People are storytellers. Dating back to cavemen around campfires and flipping through the pages of history right up to this generation of interactive video games and Wattpad fanfics – there really has never been a time when we haven’t told stories.
We tell them in their most renowned and beloved manifestations: on cinema screens and in book trilogies and crammed into 90-second-long TikTok videos as we watch the character arc that is a ginger cat knocking a can of Coke off the coffee table.
We tell stories in numerous formats, in a multitude of languages, to an audience of 8 billion. We Tweet creatively. We craft descriptive messages to our best friends about that dream we had with that celebrity in it (spoiler alert: he was topless). We write heartfelt monologues into our journals, explaining the wildly traumatic day we’ve just survived through.
“Dear Diary, you would not believe the day I’ve had. I farted on the subway – and it was audible! I think I’m gonna have to change my identity and move to Ireland.”
Every day of our entire lives consists of us, telling our story. Yet people are often less than enthused about our educational choices when deciding on Creative Writing as a degree.
Creative writing is not a dead-end path. It’s a journey paved with yellow bricks and enchanted trees and characters strolling alongside you of your own design. It’s a degree that provides you with innumerable transferable skills that are essential should you wish to turn writing into a lifelong career.
And here are 4 of those careers that a creative writing degree will greatly enhance:
A copywriter is responsible for creating content for a company or brand that expresses its ethos. That relays its humanity in and amongst all of the business-minded interactions.
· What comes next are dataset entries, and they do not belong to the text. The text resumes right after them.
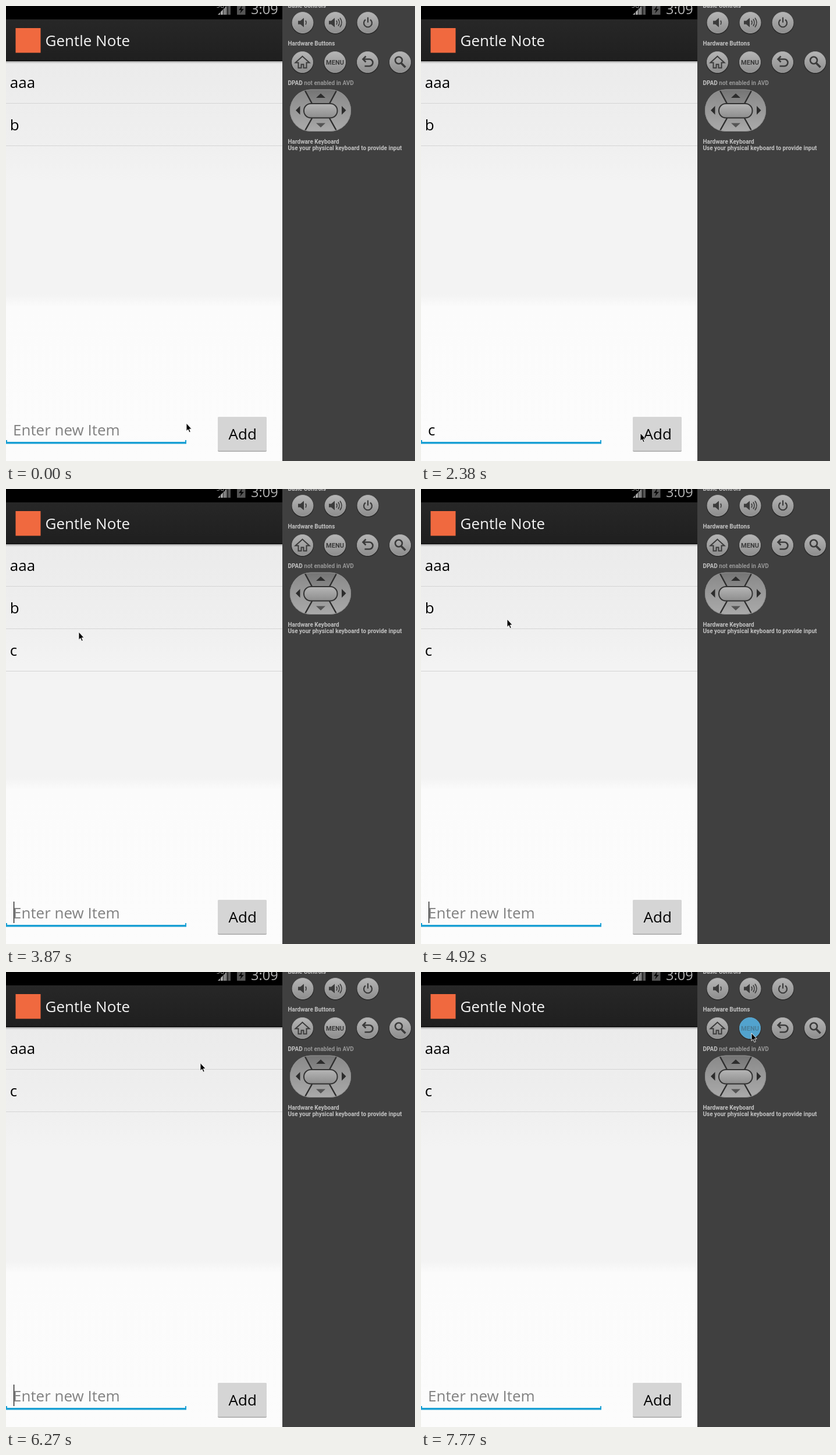
Animation of 703x783 px, one loop 8000 ms. Source, as an HTML page:

```html
<!DOCTYPE html>
<html lang="en">
<head>
<meta charset="utf-8">
<title>Todo list in an emulator</title>
<style>
  html, body { margin: 0; width: 100%; height: 100%; overflow: hidden; background: #404040; }
  svg { display: block; width: 703px; height: 783px; }
  .app { font: 26px "Open Sans", "Noto Sans", sans-serif; }
  .label { font: bold 10px Roboto, Arial, sans-serif; fill: #c2c2c2; }
  .icon { fill: none; stroke: #3b3b3b; stroke-width: 2.6; }
  .solid { fill: #3b3b3b; stroke: none; }
  .sep { fill: #d4d4d4; }
</style>
</head>
<body>
<svg viewBox="0 0 703 783">
  <defs>
    <linearGradient id="page" gradientUnits="userSpaceOnUse" x1="0" y1="95" x2="0" y2="783">
      <stop offset="0" stop-color="#ebebeb"/>
      <stop offset=".2" stop-color="#efefef"/>
      <stop offset=".3" stop-color="#f3f3f3"/>
      <stop offset=".583" stop-color="#f3f3f3"/>
      <stop offset=".615" stop-color="#fbfbfb"/>
      <stop offset="1" stop-color="#fcfcfc"/>
    </linearGradient>
    <linearGradient id="bar" x2="0" y2="1">
      <stop offset="0" stop-color="#272727"/>
      <stop offset="1" stop-color="#1f1f1f"/>
    </linearGradient>
    <linearGradient id="shade" x2="0" y2="1">
      <stop offset="0" stop-color="#000" stop-opacity=".3"/>
      <stop offset="1" stop-color="#000" stop-opacity="0"/>
    </linearGradient>
    <linearGradient id="metal" x2="0" y2="1">
      <stop offset="0" stop-color="#b6b6b6"/>
      <stop offset="1" stop-color="#8d8d8d"/>
    </linearGradient>
    <linearGradient id="pad" x2="0" y2="1">
      <stop offset="0" stop-color="#747474"/>
      <stop offset="1" stop-color="#acacac"/>
    </linearGradient>
    <clipPath id="padClip"><rect x="488" y="143.5" width="105" height="72.5" rx="36"/></clipPath>
  </defs>

  <rect width="475" height="783" fill="url(#page)"/>
  <rect width="475" height="24" fill="#000"/>
  <rect y="23" width="475" height="72" fill="url(#bar)"/>
  <rect y="93" width="475" height="2" fill="#131313"/>
  <rect y="95" width="475" height="4" fill="url(#shade)"/>
  <rect x="16.5" y="38" width="43" height="42.5" fill="#f0693f"/>

  <g class="app">
    <text x="67.5" y="69" fill="#f3f3f3">Gentle Note</text>
    <text x="421" y="14" font-size="23.5" fill="#b3b3b3">3:09</text>
    <text x="362" y="3" font-size="10" fill="#aaa">3G</text>
    <path d="M364 15L379 0V15Z" fill="#a9a9a9"/>
    <path d="M368.5 10V15M373.5 5V15" stroke="#000"/>
    <path d="M380 0H386V15H380Z" fill="#555"/>
    <path d="M376.5 0V15M381.5 0V15" stroke="#222"/>
    <rect x="397" y="-3" width="14.5" height="18" fill="#555"/>
    <path d="M406 -1L400 7H404L402 13L409 5H405Z" fill="#0a0a0a"/>

    <rect id="held" y="168" width="475" height="72"/>
    <g id="rows"></g>

    <text id="field" x="12" y="739"></text>
    <rect id="caret" x="13" y="710" width="1.2" height="37"/>
    <path d="M0 747H2V750H308V747H310V753.5H0Z" fill="#1aa0d4"/>
    <rect x="364" y="709" width="84" height="58" rx="2" fill="#a8a8a8"/>
    <rect id="add" x="364" y="707" width="84" height="58.5" rx="1.5"/>
    <text x="382.5" y="746">Add</text>
  </g>

  <rect x="475" width="228" height="783" fill="#404040"/>
  <g class="label">
    <text x="484.5" y="3">Basic Controls</text>
    <text x="484.5" y="68">Hardware Buttons</text>
    <text x="484.5" y="136">DPAD <tspan fill="#969696">not enabled in AVD</tspan></text>
    <text x="484.5" y="237">Hardware Keyboard</text>
    <text x="484.5" y="248">Use your physical keyboard to provide input</text>
  </g>
  <g id="keys"></g>

  <g clip-path="url(#padClip)">
    <rect x="488" y="143" width="105" height="74" fill="url(#pad)"/>
    <path d="M488 143H513L527 168V193L513 217H488ZM593 143H569L555 168V193L569 217H593Z" fill="#a8a8a8" opacity=".4"/>
    <path d="M512 142L526 168M570 142L556 168M526 193L512 218M556 193L570 218" stroke="#2e2e2e" stroke-width="2.4"/>
  </g>
  <rect x="488.5" y="144" width="104" height="71.5" rx="35.5" fill="none" stroke="#909090"/>
  <rect x="512" y="168" width="57.5" height="24.5" rx="12" fill="url(#metal)" stroke="#333" stroke-width="2"/>
  <path d="M533 158L541 150.5L549 158Z M505.5 172V187L498 179.5Z M577 172V187L584.5 179.5Z" fill="#2c2c2c"/>
  <path d="M533 201.5H549L541 209Z" fill="#555"/>

  <path id="mouse" d="M0 0V13.5L3 10.8L5 15.8L7.2 14.8L5.2 10H9.2Z" stroke="#fff" stroke-width=".9"/>
</svg>

<script>
const LOOP = 8000;
const TICK = 149.3; // the screen refreshes once per tick; times below are in ticks
const FOCUS = 3, TYPE = 12, PRESS = 18, ADD = 19, HOLD = 34, REMOVE = 37;
const BLINK = 3.5;
const $ = id => document.getElementById(id);

// Mouse moves: start, length, x and y of the goal.
const moves = [
  [0, 1, 247, 695], [13, 3, 377, 735], [16, 2, 393, 733],
  [20, 5, 125, 246], [27, 3, 148, 224],
  [39, 3, 334, 156.5], [42, 1, 393, 123], [44, 4, 612, 99], [48, 4, 568, 105]
];

const wave = '<path d="M5 -3.5Q7 0 5 3.5" stroke-width="1.6"/>';
const speaker = '<path class="solid" d="M-8 -3H-4L2 -8V8L-4 3H-8Z"/>' + wave;
const iconRows = [
  [speaker,
   `<g transform="translate(-3)">${speaker}<path d="M8 -6Q12 0 8 6M11 -8Q17 0 11 8" stroke-width="1.6"/></g>`,
   '<path d="M-4 -5A7 7 0 1 0 4 -5M0 -9V0" stroke-width="2.2"/>'],
  ['<path d="M-12 1L0 -10L12 1H7V10H2V4H-2V10H-7V1Z" stroke-width="2"/>',
   '<text class="solid" text-anchor="middle" y="4" font-family="Roboto, sans-serif" font-weight="700" font-size="11">MENU</text>',
   '<path d="M-7 -5H3A6 6 0 0 1 3 7H-5M-3 -10L-8 -5L-3 0"/>',
   '<circle cx="-2.5" cy="-3" r="6"/><path d="M2 2L9 9" stroke-width="3.5"/>']
];
const keys = iconRows.flatMap((icons, row) =>
  icons.map((icon, i) => ({ x: 510 - row / 2 + 56 * i, y: 28.5 + 68 * row, icon })));

$("keys").innerHTML = keys.map(({ x, y, icon }) =>
  `<g class="icon" transform="translate(${x} ${y})">
    <circle r="19.5" cy="1" fill="#303030" stroke="none"/>
    <circle class="face" r="18" fill="url(#metal)" stroke="#a4a4a4" stroke-width="1"/>
    <g class="glyph">${icon}</g></g>`).join("");
const faces = document.querySelectorAll(".face");
const glyphs = document.querySelectorAll(".glyph");

const ease = u => u * u * (3 - 2 * u);

function mouseAt(n) {
  let x = 310, y = 718;
  for (const [start, span, toX, toY] of moves) {
    const k = ease(Math.min(1, Math.max(0, (n - start) / span)));
    x += (toX - x) * k;
    y += (toY - y) * k;
  }
  return [x, y];
}

// The blink restarts with every edit of the field.
function caretOn(n) {
  const since = [ADD, TYPE, FOCUS].find(start => n >= start);
  return since !== undefined && Math.floor((n - since) / BLINK) % 2 === 0;
}

function drawRows(n) {
  const items = ["aaa"];
  if (n < REMOVE) items.push("b");
  if (n >= ADD) items.push("c");
  $("rows").innerHTML = items.map((item, i) =>
    `<text x="6.8" y="${141 + 73 * i}">${item}</text>
     <rect class="sep" y="${167 + 73 * i}" width="475" height="1"/>`).join("");
}

function draw(n) {
  const [mx, my] = mouseAt(n);
  const typed = n >= TYPE && n < ADD;
  const holding = n >= HOLD && n < REMOVE;
  const grey = 205 - 10 * (n - HOLD);
  $("mouse").setAttribute("transform", `translate(${mx} ${my})`);
  $("caret").setAttribute("opacity", caretOn(n) ? 1 : 0);
  $("field").textContent = typed ? "c" : "Enter new Item";
  $("field").setAttribute("fill", typed ? "#000" : "#818181");
  $("held").setAttribute("fill", holding ? `rgb(${grey},${grey},${grey})` : "none");
  $("add").setAttribute("fill", n === PRESS ? "#9fd0e3" : "#d5d5d5");
  drawRows(n);
  keys.forEach(({ x, y }, i) => {
    const hover = Math.hypot(mx - x, my - y) < 19;
    faces[i].setAttribute("fill", hover ? "#52a3ce" : "url(#metal)");
    faces[i].setAttribute("stroke", hover ? "#5fabd3" : "#a4a4a4");
    glyphs[i].setAttribute("opacity", hover ? 0.35 : 1);
  });
}

const begin = performance.now();
let shown = -1;
function frame() {
  const t = (performance.now() - begin) % LOOP;
  const n = Math.floor((t + 12) / TICK);
  if (n !== shown) draw(shown = n);
  requestAnimationFrame(frame);
}
frame();
</script>
</body>
</html>
```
A copywriter tells their story across an array of material they might use: within marketing, used in internal communications, for presentations and on their social media, etc. And what is creative writing if not the art of storytelling? Your degree will prime you perfectly in aid of finding a brand that needs its story told – and told well.
Possibly the most obvious – and most sought-after – career in creative writing. The act of creation. Writing worlds into existence. Watching others explore them. Maybe even having Netflix buy the rights. Ah, the literary dream.
- Narrative Designer
Narrative designers help a team to “shape the stories they want to tell.” Often found as part of gaming companies, they’re a vital role in creating not only the plot of a game but the narrative journey of the main character moving through it. Creative writing, here, is an invaluable resource having had plenty of experience learning about narrative structures and MC characteristics.
Not all stories have to be fictional. In fact, many of the most thrilling often aren’t. As a journalist, you’re responsible for discovering tales worth telling – worldwide – and expressing them in a way that will get readers/viewers/the human population invested in what’s going on. It’s your job to tell the stories that need to be told.
Writing creatively is not just a hobby or a pastime, it’s an expression of being a human.
It’s a way to hone our storytelling skills that can be applied to a broad reach of careers. Beyond the scope of “creative jobs” as mentioned above, creative writing skills can lend nicely to a little bit of everything.
Financial companies have a brand message that needs relaying. Engineers have Twitter accounts that need sprucing up. Fast food chains have campaigns that need to catch the attention of their audience. All businesses have adverts and all brands have origin stories and all careers contain people, human people, who’ve lived through a number of experiences that, if told – and if told well – can connect one another to each other, and establish relationships that see them through a lifetime.
Storytelling is an art and a science – and it’s an essential part of whatever journey you decide to take.
If you learn to tell good stories, you’ll live greater stories, still.